EXERCISE BRIEF: Reproduce exactly the lines below from the one containing "font-size: 10.2px; font-weight: 700;" through the one containing "188px; --k: 51px;", including both, and nothing else.

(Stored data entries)
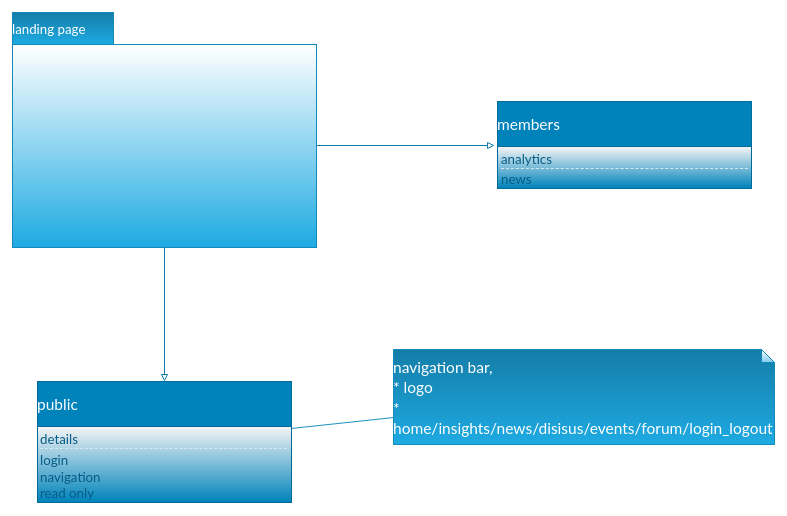
<!DOCTYPE html>
<html lang="en">
<head>
<meta charset="utf-8">
<title>Landing page diagram</title>
<style>
:root {
  --blue: #0083bb;
  --blue-dark: #006a99;
  --sky: #1eaae2;
  --teal: #147da8;
  --line: #1289b8;
  --ink: #055c86;
  --paper: #ffffff;
}
* { box-sizing: border-box; margin: 0; padding: 0; }
html, body { width: 787px; height: 516px; overflow: hidden; background: var(--paper); }
.diagram {
  position: relative; width: 787px; height: 516px; overflow: hidden;
  font-family: Lato, "Open Sans", sans-serif; font-size: 13.3px; color: var(--paper);
}
.connectors { position: absolute; inset: 0; display: block; }
.package { position: absolute; left: 12px; top: 12px; width: 305px; height: 236px; }
.package-tab {
  display: flex; align-items: center; width: 102px; height: 32px;
  border: 1px solid var(--line); border-bottom: 0;
  background: linear-gradient(var(--teal), var(--sky));
  font-size: 13.3px; font-weight: 400; white-space: nowrap;
}
.package-tab span { margin-left: -1px; }
.package-body {
  height: 204px; border: 1px solid var(--line);
  background: linear-gradient(var(--paper), var(--sky));
}
.class-node {
  position: absolute; width: 255px; display: flex; flex-direction: column;
  border: 1px solid var(--blue-dark); background: var(--blue);
}
.members { left: 497px; top: 101px; height: 88px; }
.public { left: 37px; top: 381px; height: 122px; }
.class-name {
  display: flex; align-items: center; flex: none; height: 44px; margin-left: -1px;
  font-size: 15.5px; font-weight: 400;
}
.class-body {
  flex: 1; padding: 0 3px; color: var(--ink);
  border-top: 1px solid var(--blue-dark);
  background: linear-gradient(#f4f4f4, var(--blue));
}
.public .class-body { padding: 0 4px 0 2px; }
.class-body ul { list-style: none; line-height: 16.6px; }
.attributes { height: 22px; padding-top: 4px; border-bottom: 1px dashed #d5e8f1; }
.operations { padding-top: 2px; }
.public .operations { padding-top: 3px; }
.note { position: absolute; left: 393px; top: 349px; width: 382px; height: 96px; overflow: hidden; }
.note-shape { position: absolute; inset: 0; display: block; }
.note-text { position: relative; padding-top: 8px; font-size: 15.5px; line-height: 20.3px; white-space: nowrap; }
</style>
</head>
<body>
<main class="diagram">
  <svg class="connectors" width="787" height="516" viewBox="0 0 787 516" fill="none" stroke="#0b7ba8" aria-hidden="true">
    <path d="M317 145.5H488"/>
    <polygon points="487.5,142.5 493.5,145.5 487.5,148.5" fill="#fff"/>
    <path d="M164.5 248V375"/>
    <polygon points="161.5,374.5 167.5,374.5 164.5,380.5" fill="#fff"/>
    <line x1="291" y1="428.5" x2="394" y2="417.5" stroke="#1c90c0"/>
  </svg>

  <section class="package">
    <h1 class="package-tab"><span>landing page</span></h1>
    <div class="package-body"></div>
  </section>

  <section class="class-node members">
    <h2 class="class-name">members</h2>
    <div class="class-body">
      <ul class="attributes"><li>analytics</li></ul>
      <ul class="operations"><li>news</li></ul>
    </div>
  </section>

  <section class="class-node public">
    <h2 class="class-name">public</h2>
    <div class="class-body">
      <ul class="attributes"><li>details</li></ul>
      <ul class="operations"><li>login</li><li>navigation</li><li>read only</li></ul>
    </div>
  </section>

  <aside class="note">
    <svg class="note-shape" width="382" height="96" viewBox="0 0 382 96" stroke="#1289b8" aria-hidden="true">
      <defs>
        <linearGradient id="note-fill" x2="0" y2="1">
          <stop stop-color="#147da8"/><stop offset="1" stop-color="#1eaae2"/>
        </linearGradient>
        <linearGradient id="fold-fill" x2="0" y2="1">
          <stop stop-color="#fff"/><stop offset="1" stop-color="#7fcdee"/>
        </linearGradient>
      </defs>
      <polygon points="0.5,0.5 368.5,0.5 381.5,13.5 381.5,95.5 0.5,95.5" fill="url(#note-fill)"/>
      <polygon points="368.5,0.5 381.5,13.5 368.5,13.5" fill="url(#fold-fill)"/>
    </svg>
    <p class="note-text">navigation bar,<br>* logo<br>*<br>home/insights/news/disisus/events/forum/login_logout</p>
  </aside>
</main>
</body>
</html>
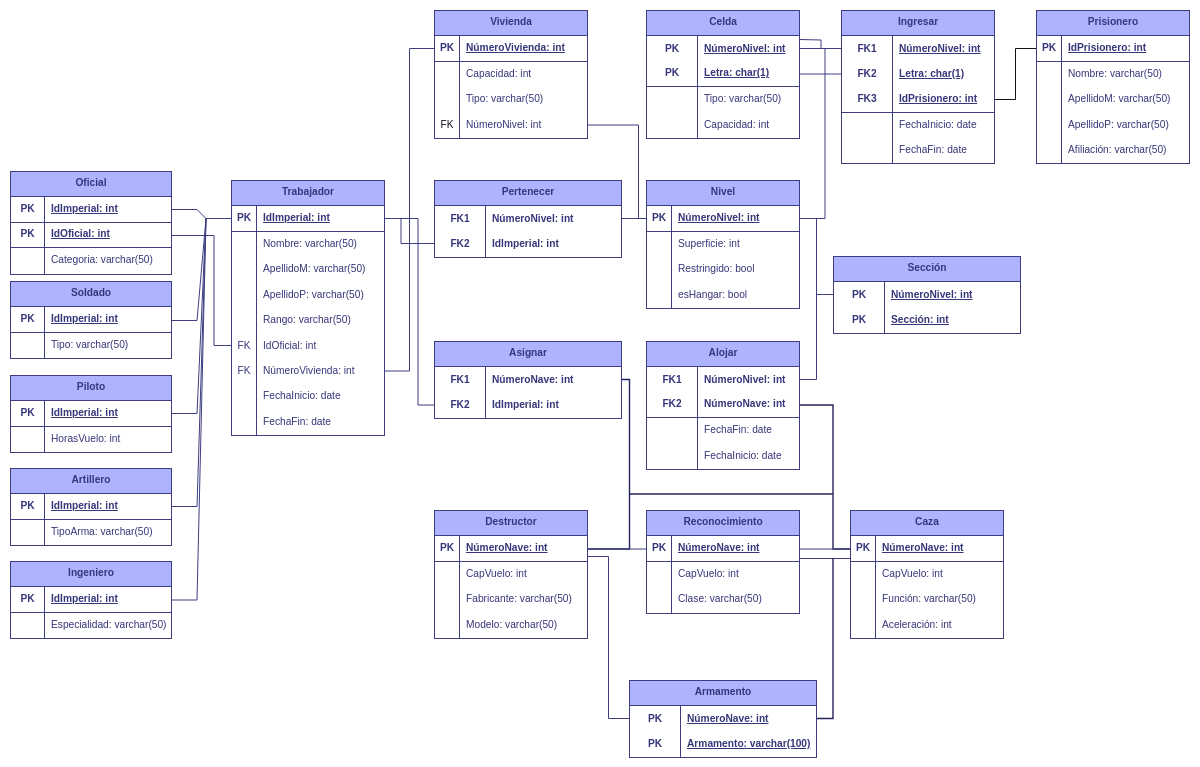
<!DOCTYPE html>
<html lang="es">
<head>
<meta charset="utf-8">
<title>Modelo relacional</title>
<style>
:root {
  --ink: #36367a;
  --line: #3d3d80;
  --header: #adb3ff;
  --paper: #ffffff;
  --dark: #12121f;
  --row: 25.4px;
}
* { box-sizing: border-box; margin: 0; padding: 0; }
html, body { width: 1200px; height: 767px; overflow: hidden; background: var(--paper); }
.diagram {
  position: relative; width: 1200px; height: 767px;
  font: 10.2px/12px "Liberation Sans", Arial, sans-serif; color: var(--ink);
}
.relations { position: absolute; inset: 0; fill: none; stroke: var(--line); stroke-width: 1; }
.relations .strong { stroke: var(--dark); }
.relations .ship { stroke: #24245c; stroke-width: 1.4; }
.entity {
  position: absolute; left: var(--x); top: var(--y); width: var(--w);
  display: grid; grid-auto-rows: var(--row);
  border: 1px solid var(--line); background: var(--paper);
}
.entity h2 {
  display: flex; align-items: center; justify-content: center; padding-bottom: 2px;
  font-size: 10.2px; font-weight: 700;
  background: var(--header); border-bottom: 1px solid var(--line);
}
.entity p { display: grid; grid-template-columns: var(--k) 1fr; white-space: nowrap; }
.entity p > * { display: flex; align-items: center; padding-bottom: 1px; font-weight: 400; }
.entity b { justify-content: center; border-right: 1px solid var(--line); }
.entity span { padding-left: 6px; }
.entity .key > * { font-weight: 700; }
.entity .id span { text-decoration: underline; }
.entity .end { border-bottom: 1px solid var(--line); }
.entity .plain b { color: var(--dark); }
.narrow { --w: 154px; --k: 25px; }
.wide { --w: 154px; --k: 51px; }
.link { --w: 188px; --k: 51px; }
.role { --x: 10px; --w: 162px; --k: 34px; }
</style>
</head>
<body>
<main class="diagram">
  <svg class="relations" width="1200" height="767" viewBox="0 0 1200 767" aria-hidden="true">
    <path d="M434 48.5H409.5V371H384"/>
    <path d="M588 125H638.5V218.5H646"/>
    <path d="M800 39.5L821 40V48.5H842"/>
    <path d="M800 74H842"/>
    <path d="M800 48.5H825V218.5H800"/>
    <path class="strong" d="M994 99.5H1015.5V48.5H1037"/>
    <path d="M172 209.5H197L206 218.5H231"/>
    <path d="M172 235.5H214V345.5H231"/>
    <path d="M172 320.5H197L206 218.5H231"/>
    <path d="M172 413.5H197L206 218.5H231"/>
    <path d="M172 506.5H197L206 218.5H231"/>
    <path d="M172 600H197L206 218.5H231"/>
    <path d="M384 218.5H401V243.5H434"/>
    <path d="M384 218.5H418V405H434"/>
    <path d="M622 218.5H646"/>
    <path d="M800 218.5H816.5V294.5H833"/>
    <path d="M800 218.5H816.5V379.5H800"/>
    <path class="ship" d="M622 379.5H629.5V549H588"/>
    <path class="ship" d="M800 405H833V549H850"/>
    <path class="ship" d="M629.5 494H833"/>
    <path d="M588 549H646M800 549H850M800 558.5H850"/>
    <path d="M588 556.5H608.5V718.5H629"/>
    <path class="ship" d="M817 718.5H833V558.5"/>
  </svg>

  <section class="entity narrow" style="--x:434px;--y:10px">
    <h2>Vivienda</h2>
    <p class="key id end"><b>PK</b><span>NúmeroVivienda: int</span></p>
    <p><b></b><span>Capacidad: int</span></p>
    <p><b></b><span>Tipo: varchar(50)</span></p>
    <p class="plain"><b>FK</b><span>NúmeroNivel: int</span></p>
  </section>

  <section class="entity wide" style="--x:646px;--y:10px">
    <h2>Celda</h2>
    <p class="key id"><b>PK</b><span>NúmeroNivel: int</span></p>
    <p class="key id end"><b>PK</b><span>Letra: char(1)</span></p>
    <p><b></b><span>Tipo: varchar(50)</span></p>
    <p><b></b><span>Capacidad: int</span></p>
  </section>

  <section class="entity wide" style="--x:841px;--y:10px">
    <h2>Ingresar</h2>
    <p class="key id"><b>FK1</b><span>NúmeroNivel: int</span></p>
    <p class="key id"><b>FK2</b><span>Letra: char(1)</span></p>
    <p class="key id end"><b>FK3</b><span>IdPrisionero: int</span></p>
    <p><b></b><span>FechaInicio: date</span></p>
    <p><b></b><span>FechaFin: date</span></p>
  </section>

  <section class="entity narrow" style="--x:1036px;--y:10px">
    <h2>Prisionero</h2>
    <p class="key id end"><b>PK</b><span>IdPrisionero: int</span></p>
    <p><b></b><span>Nombre: varchar(50)</span></p>
    <p><b></b><span>ApellidoM: varchar(50)</span></p>
    <p><b></b><span>ApellidoP: varchar(50)</span></p>
    <p><b></b><span>Afiliación: varchar(50)</span></p>
  </section>

  <section class="entity role" style="--y:171px">
    <h2>Oficial</h2>
    <p class="key id end"><b>PK</b><span>IdImperial: int</span></p>
    <p class="key id end"><b>PK</b><span>IdOficial: int</span></p>
    <p><b></b><span>Categoria: varchar(50)</span></p>
  </section>

  <section class="entity role" style="--y:281px">
    <h2>Soldado</h2>
    <p class="key id end"><b>PK</b><span>IdImperial: int</span></p>
    <p><b></b><span>Tipo: varchar(50)</span></p>
  </section>

  <section class="entity role" style="--y:375px">
    <h2>Piloto</h2>
    <p class="key id end"><b>PK</b><span>IdImperial: int</span></p>
    <p><b></b><span>HorasVuelo: int</span></p>
  </section>

  <section class="entity role" style="--y:468px">
    <h2>Artillero</h2>
    <p class="key id end"><b>PK</b><span>IdImperial: int</span></p>
    <p><b></b><span>TipoArma: varchar(50)</span></p>
  </section>

  <section class="entity role" style="--y:561px">
    <h2>Ingeniero</h2>
    <p class="key id end"><b>PK</b><span>IdImperial: int</span></p>
    <p><b></b><span>Especialidad: varchar(50)</span></p>
  </section>

  <section class="entity narrow" style="--x:231px;--y:180px">
    <h2>Trabajador</h2>
    <p class="key id end"><b>PK</b><span>IdImperial: int</span></p>
    <p><b></b><span>Nombre: varchar(50)</span></p>
    <p><b></b><span>ApellidoM: varchar(50)</span></p>
    <p><b></b><span>ApellidoP: varchar(50)</span></p>
    <p><b></b><span>Rango: varchar(50)</span></p>
    <p><b>FK</b><span>IdOficial: int</span></p>
    <p><b>FK</b><span>NúmeroVivienda: int</span></p>
    <p><b></b><span>FechaInicio: date</span></p>
    <p><b></b><span>FechaFin: date</span></p>
  </section>

  <section class="entity link" style="--x:434px;--y:180px">
    <h2>Pertenecer</h2>
    <p class="key"><b>FK1</b><span>NúmeroNivel: int</span></p>
    <p class="key"><b>FK2</b><span>IdImperial: int</span></p>
  </section>

  <section class="entity narrow" style="--x:646px;--y:180px">
    <h2>Nivel</h2>
    <p class="key id end"><b>PK</b><span>NúmeroNivel: int</span></p>
    <p><b></b><span>Superficie: int</span></p>
    <p><b></b><span>Restringido: bool</span></p>
    <p><b></b><span>esHangar: bool</span></p>
  </section>

  <section class="entity link" style="--x:833px;--y:256px">
    <h2>Sección</h2>
    <p class="key id"><b>PK</b><span>NúmeroNivel: int</span></p>
    <p class="key id"><b>PK</b><span>Sección: int</span></p>
  </section>

  <section class="entity link" style="--x:434px;--y:341px">
    <h2>Asignar</h2>
    <p class="key"><b>FK1</b><span>NúmeroNave: int</span></p>
    <p class="key"><b>FK2</b><span>IdImperial: int</span></p>
  </section>

  <section class="entity wide" style="--x:646px;--y:341px">
    <h2>Alojar</h2>
    <p class="key"><b>FK1</b><span>NúmeroNivel: int</span></p>
    <p class="key end"><b>FK2</b><span>NúmeroNave: int</span></p>
    <p><b></b><span>FechaFin: date</span></p>
    <p><b></b><span>FechaInicio: date</span></p>
  </section>

  <section class="entity narrow" style="--x:434px;--y:510px">
    <h2>Destructor</h2>
    <p class="key id end"><b>PK</b><span>NúmeroNave: int</span></p>
    <p><b></b><span>CapVuelo: int</span></p>
    <p><b></b><span>Fabricante: varchar(50)</span></p>
    <p><b></b><span>Modelo: varchar(50)</span></p>
  </section>

  <section class="entity narrow" style="--x:646px;--y:510px">
    <h2>Reconocimiento</h2>
    <p class="key id end"><b>PK</b><span>NúmeroNave: int</span></p>
    <p><b></b><span>CapVuelo: int</span></p>
    <p><b></b><span>Clase: varchar(50)</span></p>
  </section>

  <section class="entity narrow" style="--x:850px;--y:510px">
    <h2>Caza</h2>
    <p class="key id end"><b>PK</b><span>NúmeroNave: int</span></p>
    <p><b></b><span>CapVuelo: int</span></p>
    <p><b></b><span>Función: varchar(50)</span></p>
    <p><b></b><span>Aceleración: int</span></p>
  </section>

  <section class="entity link" style="--x:629px;--y:680px">
    <h2>Armamento</h2>
    <p class="key id"><b>PK</b><span>NúmeroNave: int</span></p>
    <p class="key id"><b>PK</b><span>Armamento: varchar(100)</span></p>
  </section>
</main>
</body>
</html>
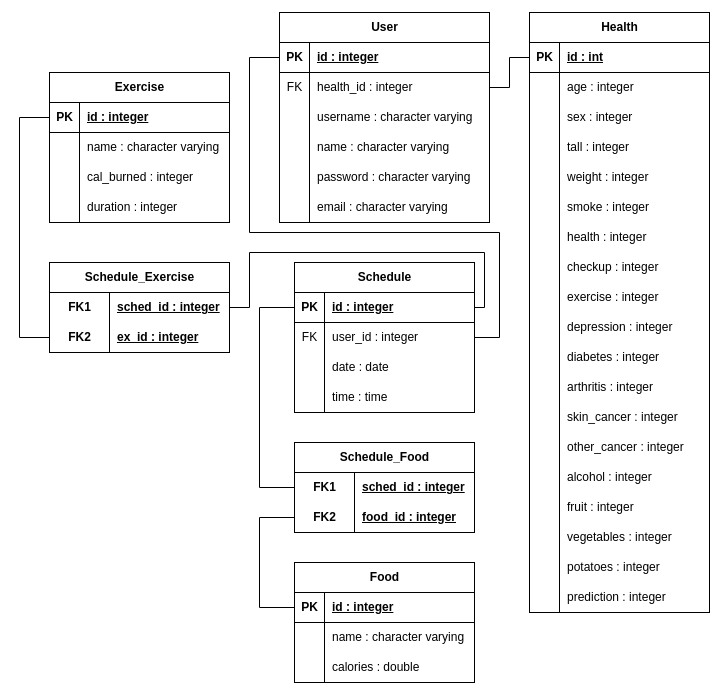
<!DOCTYPE html>
<html lang="en">
<head>
<meta charset="utf-8">
<title>Entity relationship diagram</title>
<style>
  :root { --ink: #000; --paper: #fff; --row: 30px; }
  * { box-sizing: border-box; margin: 0; padding: 0; }
  html, body { width: 722px; height: 695px; overflow: hidden; background: var(--paper); }
  .diagram {
    position: relative; width: 722px; height: 695px;
    color: var(--ink);
    font: 12px/29px "Liberation Sans", Helvetica, Arial, sans-serif;
  }
  .relations { position: absolute; inset: 0; fill: none; stroke: var(--ink); }
  .entity {
    position: absolute; width: 181px; background: var(--paper);
    border: solid var(--ink); border-width: 1px 1px 0;
  }
  .entity h2 {
    height: var(--row); border-bottom: 1px solid var(--ink);
    font-size: 12px; font-weight: 700; text-align: center;
  }
  .entity ul { list-style: none; }
  .entity li { display: grid; grid-template-columns: var(--key, 30px) 1fr; height: var(--row); white-space: nowrap; }
  .entity li:last-child, .entity .primary { border-bottom: 1px solid var(--ink); }
  .entity b { border-right: 1px solid var(--ink); font-weight: 400; text-align: center; }
  .entity span { padding-left: 7px; }
  .primary, .primary b, .join li, .join b { font-weight: 700; }
  .primary span, .join span { text-decoration: underline; }
  .join { --key: 60px; }

  #exercise { left: 49px; top: 72px; }
  #user { left: 279px; top: 12px; width: 211px; }
  #health { left: 529px; top: 12px; }
  #schedule-exercise { left: 49px; top: 262px; }
  #schedule { left: 294px; top: 262px; }
  #schedule-food { left: 294px; top: 442px; }
  #food { left: 294px; top: 562px; }
</style>
</head>
<body>
<main class="diagram">
  <svg class="relations" width="722" height="695" viewBox="0 0 722 695" aria-hidden="true">
    <g transform="translate(.5 .5)">
      <path d="M49 117H19V337H49"/>
      <path d="M279 57H249V232H499V337H474"/>
      <path d="M489 87H509V57H529"/>
      <path d="M229 307H249V252H484V307H474"/>
      <path d="M294 307H259V487H294"/>
      <path d="M294 517H259V607H294"/>
    </g>
  </svg>

  <section class="entity" id="exercise">
    <h2>Exercise</h2>
    <ul>
      <li class="primary"><b>PK</b><span>id : integer</span></li>
      <li><b></b><span>name : character varying</span></li>
      <li><b></b><span>cal_burned : integer</span></li>
      <li><b></b><span>duration : integer</span></li>
    </ul>
  </section>

  <section class="entity" id="user">
    <h2>User</h2>
    <ul>
      <li class="primary"><b>PK</b><span>id : integer</span></li>
      <li><b>FK</b><span>health_id : integer</span></li>
      <li><b></b><span>username : character varying</span></li>
      <li><b></b><span>name : character varying</span></li>
      <li><b></b><span>password : character varying</span></li>
      <li><b></b><span>email : character varying</span></li>
    </ul>
  </section>

  <section class="entity" id="health">
    <h2>Health</h2>
    <ul>
      <li class="primary"><b>PK</b><span>id : int</span></li>
      <li><b></b><span>age : integer</span></li>
      <li><b></b><span>sex : integer</span></li>
      <li><b></b><span>tall : integer</span></li>
      <li><b></b><span>weight : integer</span></li>
      <li><b></b><span>smoke : integer</span></li>
      <li><b></b><span>health : integer</span></li>
      <li><b></b><span>checkup : integer</span></li>
      <li><b></b><span>exercise : integer</span></li>
      <li><b></b><span>depression : integer</span></li>
      <li><b></b><span>diabetes : integer</span></li>
      <li><b></b><span>arthritis : integer</span></li>
      <li><b></b><span>skin_cancer : integer</span></li>
      <li><b></b><span>other_cancer : integer</span></li>
      <li><b></b><span>alcohol : integer</span></li>
      <li><b></b><span>fruit : integer</span></li>
      <li><b></b><span>vegetables : integer</span></li>
      <li><b></b><span>potatoes : integer</span></li>
      <li><b></b><span>prediction : integer</span></li>
    </ul>
  </section>

  <section class="entity join" id="schedule-exercise">
    <h2>Schedule_Exercise</h2>
    <ul>
      <li><b>FK1</b><span>sched_id : integer</span></li>
      <li><b>FK2</b><span>ex_id : integer</span></li>
    </ul>
  </section>

  <section class="entity" id="schedule">
    <h2>Schedule</h2>
    <ul>
      <li class="primary"><b>PK</b><span>id : integer</span></li>
      <li><b>FK</b><span>user_id : integer</span></li>
      <li><b></b><span>date : date</span></li>
      <li><b></b><span>time : time</span></li>
    </ul>
  </section>

  <section class="entity join" id="schedule-food">
    <h2>Schedule_Food</h2>
    <ul>
      <li><b>FK1</b><span>sched_id : integer</span></li>
      <li><b>FK2</b><span>food_id : integer</span></li>
    </ul>
  </section>

  <section class="entity" id="food">
    <h2>Food</h2>
    <ul>
      <li class="primary"><b>PK</b><span>id : integer</span></li>
      <li><b></b><span>name : character varying</span></li>
      <li><b></b><span>calories : double</span></li>
    </ul>
  </section>
</main>
</body>
</html>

REPLY:
  font-size: 10.2px; font-weight: 700;
  background: var(--header); border-bottom: 1px solid var(--line);
}
.entity p { display: grid; grid-template-columns: var(--k) 1fr; white-space: nowrap; }
.entity p > * { display: flex; align-items: center; padding-bottom: 1px; font-weight: 400; }
.entity b { justify-content: center; border-right: 1px solid var(--line); }
.entity span { padding-left: 6px; }
.entity .key > * { font-weight: 700; }
.entity .id span { text-decoration: underline; }
.entity .end { border-bottom: 1px solid var(--line); }
.entity .plain b { color: var(--dark); }
.narrow { --w: 154px; --k: 25px; }
.wide { --w: 154px; --k: 51px; }
.link { --w: 188px; --k: 51px; }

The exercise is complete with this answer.